I don't think that we have quite seriously stepped up to bring education into the 21st century. From 1997 to 2001 I served in the President’s IT Advisory Committee (PITAC). One of the reports we produced and sent to the President was Using Information Technology to Transform the Way We Learn. One of our most important findings in the report was:
“Information technology, used both within classroom settings with well-educated and motivated teachers and by individuals, can provide access to world-class facilities and experiences. It has the potential for simultaneously providing many of the benefits of one-on- one tutoring and group interactions.”
There was no question that information technologies could have a significant impact. For example, our panel of experts wrote:
“In certain circumstances, one-on-one tutoring has been found to benefit instruction, improving the mean of student performance by two standard deviations (2σ) with an accompanying reduction in variance (or spread). This benefit is roughly equivalent to raising the achievement of 50th percentile students to the 98th percentile level. Other research has demonstrated the importance of group interactions in the absorption of knowledge.”
“Gibbons, for example, has found that students who viewed videotaped university-level lectures in an active discussion group performed half a grade-level better than those who attended the lectures in person. Since one-on- one tutoring is unaffordable in most cases, our goal should be to use new methods and technologies to achieve similar results at reasonable cost while at the same time realizing the benefits of group interactions (perhaps over long distances).”
This finding, as well as the seven others listed in the report led to our overarching recommendation:
“Make the effective integration of information technology with education and training a national priority.”
“More effective – and cost-effective – education and training are key to our well being, as individuals, families, communities, and as a Nation. Information technology, in the hands of well-educated teachers and trainers, has the potential to provide enormous leverage in the pursuit of better and less costly education and training. Pre-kindergarten, K-12, and university education are conducted primarily at the state, local, and private levels, and training is conducted by the military services, thousands of companies, professional schools and societies, and the like. This widely dispersed effort has its merits, but the diffuse operational entities are unable to fund the type of far-reaching research proposed here for a national initiative. The Federal government has to take primary responsibility to fund the research required to improve the processes executed by these many thousands of operational entities.”

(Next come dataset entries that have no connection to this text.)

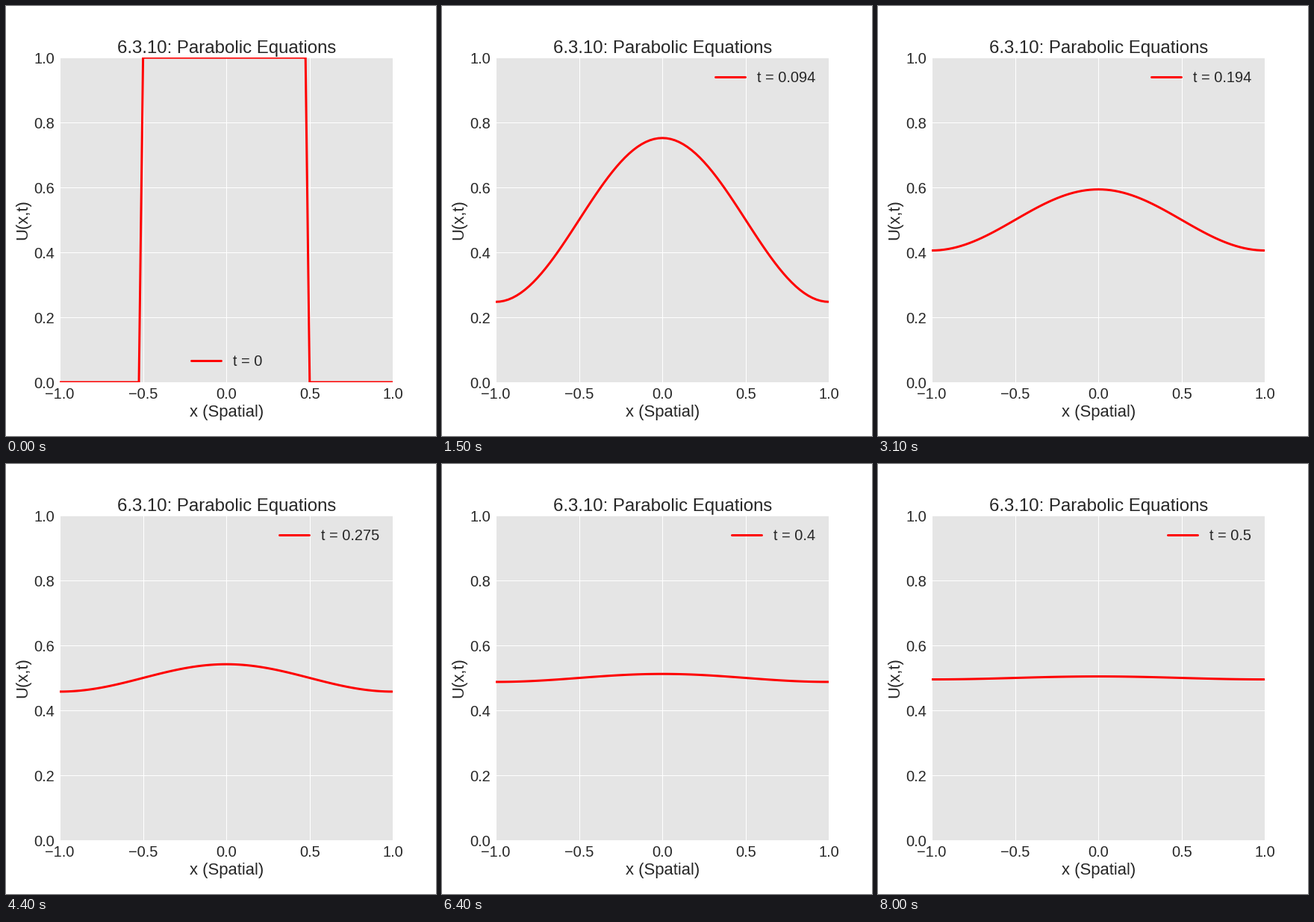
These frames come from a looping animation (576x576 px, 8100 ms). A matplotlib script:

```python
import numpy as np
import matplotlib.pyplot as plt
from matplotlib.animation import FuncAnimation

FRAMES = 81
STEP = 1 / 160
CELLS = 80
INK = "#262626"

plt.rcParams.update({
    "font.family": "Liberation Sans",
    "text.color": INK,
    "axes.labelcolor": INK,
    "xtick.color": INK,
    "ytick.color": INK,
    "lines.solid_capstyle": "round",
    "axes.unicode_minus": True,
})

x = np.linspace(-1, 1, CELLS + 1)


def heat(t):
    """Diffusing square pulse with insulated ends, as a cosine series."""
    if t == 0:
        cell = np.arange(CELLS + 1)
        return np.where((cell >= CELLS // 4) & (cell < 3 * CELLS // 4), 1.0, 0.0)
    n = np.arange(60)[:, None]
    k = np.pi * (2 * n + 1)
    return 0.5 + np.sum(2 * (-1.0) ** n * np.cos(k * x) / k * np.exp(-k**2 * t), axis=0)


fig = plt.figure(figsize=(8, 8), dpi=72, facecolor="white")
ax = fig.add_axes([0.125, 0.125, 0.775, 0.755], facecolor="#E5E5E5")
ax.set(xlim=(-1, 1), ylim=(0, 1),
       xticks=np.linspace(-1, 1, 5), yticks=np.linspace(0, 1, 6))
ax.set_title("6.3.10: Parabolic Equations", fontsize=24, pad=6)
ax.set_xlabel("x (Spatial)", fontsize=22)
ax.set_ylabel("U(x,t)", fontsize=22)
ax.tick_params(length=0, pad=7, labelsize=20)
ax.grid(color="white", linewidth=1)
ax.set_axisbelow(True)
ax.spines[:].set_visible(False)
curve, = ax.plot(x, heat(0), color="red", linewidth=3)


def update(i):
    t = i * STEP
    curve.set_ydata(heat(t))
    curve.set_label(f"t = {round(t, 3):g}")
    ax.legend(loc="best", fontsize=20, frameon=False)
    return curve,


anim = FuncAnimation(fig, update, frames=FRAMES, interval=100,
                     repeat=True, repeat_delay=0, blit=False)
plt.show()
```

I went back and looked at our PITAC report on Learning as soon as I read Dick Larson’s article. Three major things have changed in the intervening nine years or so. First, the information technologies now at our disposal to help us significantly transform learning and training are much more powerful and less costly. Second, the key technology-based capabilities that just everyone cites as most helpful to transform education - personalized education and training; and group interactions and collaborations, - have made huge progress in the last decade.
Finally, as our world has become increasingly global, fast changing and unpredictable, the need for top talent at all levels, as well as the education needed to develop such talent, are more important than ever.
As Professor Richard Larson asks in his article:
“Is there any more important service sector for our nation? Our world-leading prosperity in the 20th Century relied on creativeness, ingenuity, risk taking, and brainpower, leading to huge breakthroughs and new businesses . . . Our plea is to extend your interests in services beyond the traditional financial services, retail, transportation/logistics, communications, etc., to include education. The fate of our nation, of every nation, is at stake.”